Global cuisineGuide to New YorkTravel Edit




1. Secret Japanese Izakaya

This is one of NYC’s best kept secrets. It’s an underground Japanese (with an American twist) restaurant hidden under a fancy champagne bar. Better known as Tokyo Record Bar, it’s dedicated to those that love music – with a vinyl offering of a plethora of famed bands and artists throughout the decades, from every genre. For those that are familiar with Japanese dining, you’ll know that there’s a popular style of bar there in which the music you listen to is just as important as the food that’s served. And this is the whole point of Tokyo Record Bar, which pays homage to the jewel boxes of vinyl in Japan. At the start of the night, you’re offered both a record and drink menu, as well as pencils and sheets of paper to write your choice of songs for the evening’s playlist. The DJ will then curate a playlist throughout the night.

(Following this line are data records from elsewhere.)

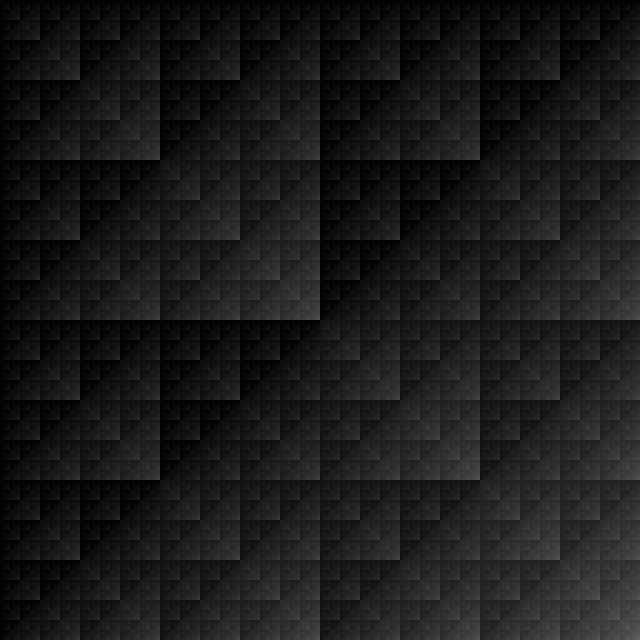
Give the GLSL for this pattern, as a Shadertoy shader.

```glsl
// Nested dark squares: eight halvings of the canvas, each lighting the lower right quarter of its tiles.

// Running area under a square wave that is 0 in the first half of each unit and 1 in the second.
vec2 waveArea(vec2 t) {
    return 0.5 * floor(t) + max(fract(t) - 0.5, 0.0);
}

// Square wave averaged over one pixel, for smooth edges at any size.
vec2 secondHalf(vec2 t, vec2 pixel) {
    return (waveArea(t + 0.5 * pixel) - waveArea(t - 0.5 * pixel)) / pixel;
}

void mainImage(out vec4 fragColor, in vec2 fragCoord) {
    // Canvas units, measured from the upper left corner
    vec2 uv = fragCoord / iResolution.xy;
    uv.y = 1.0 - uv.y;

    // Each level doubles the tile count and adds a slightly fainter step of light
    float shade = 0.008;
    float tiles = 1.0;
    float weight = 0.065;
    for (int level = 0; level < 8; level++) {
        vec2 lit = secondHalf(uv * tiles, tiles / iResolution.xy);
        shade += weight * lit.x * lit.y;
        tiles *= 2.0;
        weight *= 0.9;
    }

    fragColor = vec4(vec3(shade), 1.0);
}
```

There’s no Tokyo Record Bar sign or entrance. Instead, enter through Air’s Champagne Parlor on MacDougal St. It’s a charming space in its own right with an extensive champagne menu available for the guests of Tokyo Record Bar while they wait. Once everyone arrives, you’re led downstairs to subterranean izakaya.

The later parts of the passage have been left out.